Data section:
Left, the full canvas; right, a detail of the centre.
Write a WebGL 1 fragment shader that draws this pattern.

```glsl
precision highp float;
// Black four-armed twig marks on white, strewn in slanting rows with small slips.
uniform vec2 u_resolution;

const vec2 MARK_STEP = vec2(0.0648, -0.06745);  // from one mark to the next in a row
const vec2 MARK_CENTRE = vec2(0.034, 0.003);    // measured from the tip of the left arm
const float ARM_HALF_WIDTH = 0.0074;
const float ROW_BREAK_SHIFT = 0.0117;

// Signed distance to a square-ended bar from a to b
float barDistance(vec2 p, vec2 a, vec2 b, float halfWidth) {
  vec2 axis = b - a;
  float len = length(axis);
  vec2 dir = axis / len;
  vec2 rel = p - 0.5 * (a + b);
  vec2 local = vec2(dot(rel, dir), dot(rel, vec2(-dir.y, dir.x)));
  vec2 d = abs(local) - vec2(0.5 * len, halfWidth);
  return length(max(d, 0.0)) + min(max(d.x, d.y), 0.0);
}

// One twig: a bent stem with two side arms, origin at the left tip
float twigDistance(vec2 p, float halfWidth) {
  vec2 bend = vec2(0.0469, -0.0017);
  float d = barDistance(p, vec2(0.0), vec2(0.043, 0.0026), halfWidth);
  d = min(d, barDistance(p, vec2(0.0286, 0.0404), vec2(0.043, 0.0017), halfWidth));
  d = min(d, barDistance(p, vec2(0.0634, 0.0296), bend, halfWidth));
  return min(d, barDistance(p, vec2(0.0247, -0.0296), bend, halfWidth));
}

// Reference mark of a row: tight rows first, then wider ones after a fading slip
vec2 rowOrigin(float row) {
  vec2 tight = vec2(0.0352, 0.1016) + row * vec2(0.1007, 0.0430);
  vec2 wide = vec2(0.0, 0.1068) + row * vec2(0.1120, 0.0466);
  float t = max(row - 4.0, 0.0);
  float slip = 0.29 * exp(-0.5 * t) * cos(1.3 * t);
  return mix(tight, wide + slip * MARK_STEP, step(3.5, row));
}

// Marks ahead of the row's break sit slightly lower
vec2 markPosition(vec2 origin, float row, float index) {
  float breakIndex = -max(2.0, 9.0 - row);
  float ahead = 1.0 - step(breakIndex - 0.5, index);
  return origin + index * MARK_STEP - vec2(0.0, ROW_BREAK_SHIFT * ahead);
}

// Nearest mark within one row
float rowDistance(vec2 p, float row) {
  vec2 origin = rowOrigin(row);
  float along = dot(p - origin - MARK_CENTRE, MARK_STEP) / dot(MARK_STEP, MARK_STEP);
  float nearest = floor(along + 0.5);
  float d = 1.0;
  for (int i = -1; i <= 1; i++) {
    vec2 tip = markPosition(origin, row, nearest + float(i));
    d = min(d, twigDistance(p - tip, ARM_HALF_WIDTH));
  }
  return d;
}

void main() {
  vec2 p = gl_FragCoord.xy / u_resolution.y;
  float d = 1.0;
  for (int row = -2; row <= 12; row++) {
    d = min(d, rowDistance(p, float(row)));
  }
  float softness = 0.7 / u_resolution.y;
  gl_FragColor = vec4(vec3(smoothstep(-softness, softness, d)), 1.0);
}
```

Exercise: Once you have read the entries, repeat them all exactly.

Solution:
Left, the full canvas; right, a detail of the centre.
Write a WebGL 1 fragment shader that draws this pattern.

```glsl
precision highp float;
// Black four-armed twig marks on white, strewn in slanting rows with small slips.
uniform vec2 u_resolution;

const vec2 MARK_STEP = vec2(0.0648, -0.06745);  // from one mark to the next in a row
const vec2 MARK_CENTRE = vec2(0.034, 0.003);    // measured from the tip of the left arm
const float ARM_HALF_WIDTH = 0.0074;
const float ROW_BREAK_SHIFT = 0.0117;

// Signed distance to a square-ended bar from a to b
float barDistance(vec2 p, vec2 a, vec2 b, float halfWidth) {
  vec2 axis = b - a;
  float len = length(axis);
  vec2 dir = axis / len;
  vec2 rel = p - 0.5 * (a + b);
  vec2 local = vec2(dot(rel, dir), dot(rel, vec2(-dir.y, dir.x)));
  vec2 d = abs(local) - vec2(0.5 * len, halfWidth);
  return length(max(d, 0.0)) + min(max(d.x, d.y), 0.0);
}

// One twig: a bent stem with two side arms, origin at the left tip
float twigDistance(vec2 p, float halfWidth) {
  vec2 bend = vec2(0.0469, -0.0017);
  float d = barDistance(p, vec2(0.0), vec2(0.043, 0.0026), halfWidth);
  d = min(d, barDistance(p, vec2(0.0286, 0.0404), vec2(0.043, 0.0017), halfWidth));
  d = min(d, barDistance(p, vec2(0.0634, 0.0296), bend, halfWidth));
  return min(d, barDistance(p, vec2(0.0247, -0.0296), bend, halfWidth));
}

// Reference mark of a row: tight rows first, then wider ones after a fading slip
vec2 rowOrigin(float row) {
  vec2 tight = vec2(0.0352, 0.1016) + row * vec2(0.1007, 0.0430);
  vec2 wide = vec2(0.0, 0.1068) + row * vec2(0.1120, 0.0466);
  float t = max(row - 4.0, 0.0);
  float slip = 0.29 * exp(-0.5 * t) * cos(1.3 * t);
  return mix(tight, wide + slip * MARK_STEP, step(3.5, row));
}

// Marks ahead of the row's break sit slightly lower
vec2 markPosition(vec2 origin, float row, float index) {
  float breakIndex = -max(2.0, 9.0 - row);
  float ahead = 1.0 - step(breakIndex - 0.5, index);
  return origin + index * MARK_STEP - vec2(0.0, ROW_BREAK_SHIFT * ahead);
}

// Nearest mark within one row
float rowDistance(vec2 p, float row) {
  vec2 origin = rowOrigin(row);
  float along = dot(p - origin - MARK_CENTRE, MARK_STEP) / dot(MARK_STEP, MARK_STEP);
  float nearest = floor(along + 0.5);
  float d = 1.0;
  for (int i = -1; i <= 1; i++) {
    vec2 tip = markPosition(origin, row, nearest + float(i));
    d = min(d, twigDistance(p - tip, ARM_HALF_WIDTH));
  }
  return d;
}

void main() {
  vec2 p = gl_FragCoord.xy / u_resolution.y;
  float d = 1.0;
  for (int row = -2; row <= 12; row++) {
    d = min(d, rowDistance(p, float(row)));
  }
  float softness = 0.7 / u_resolution.y;
  gl_FragColor = vec4(vec3(smoothstep(-softness, softness, d)), 1.0);
}
```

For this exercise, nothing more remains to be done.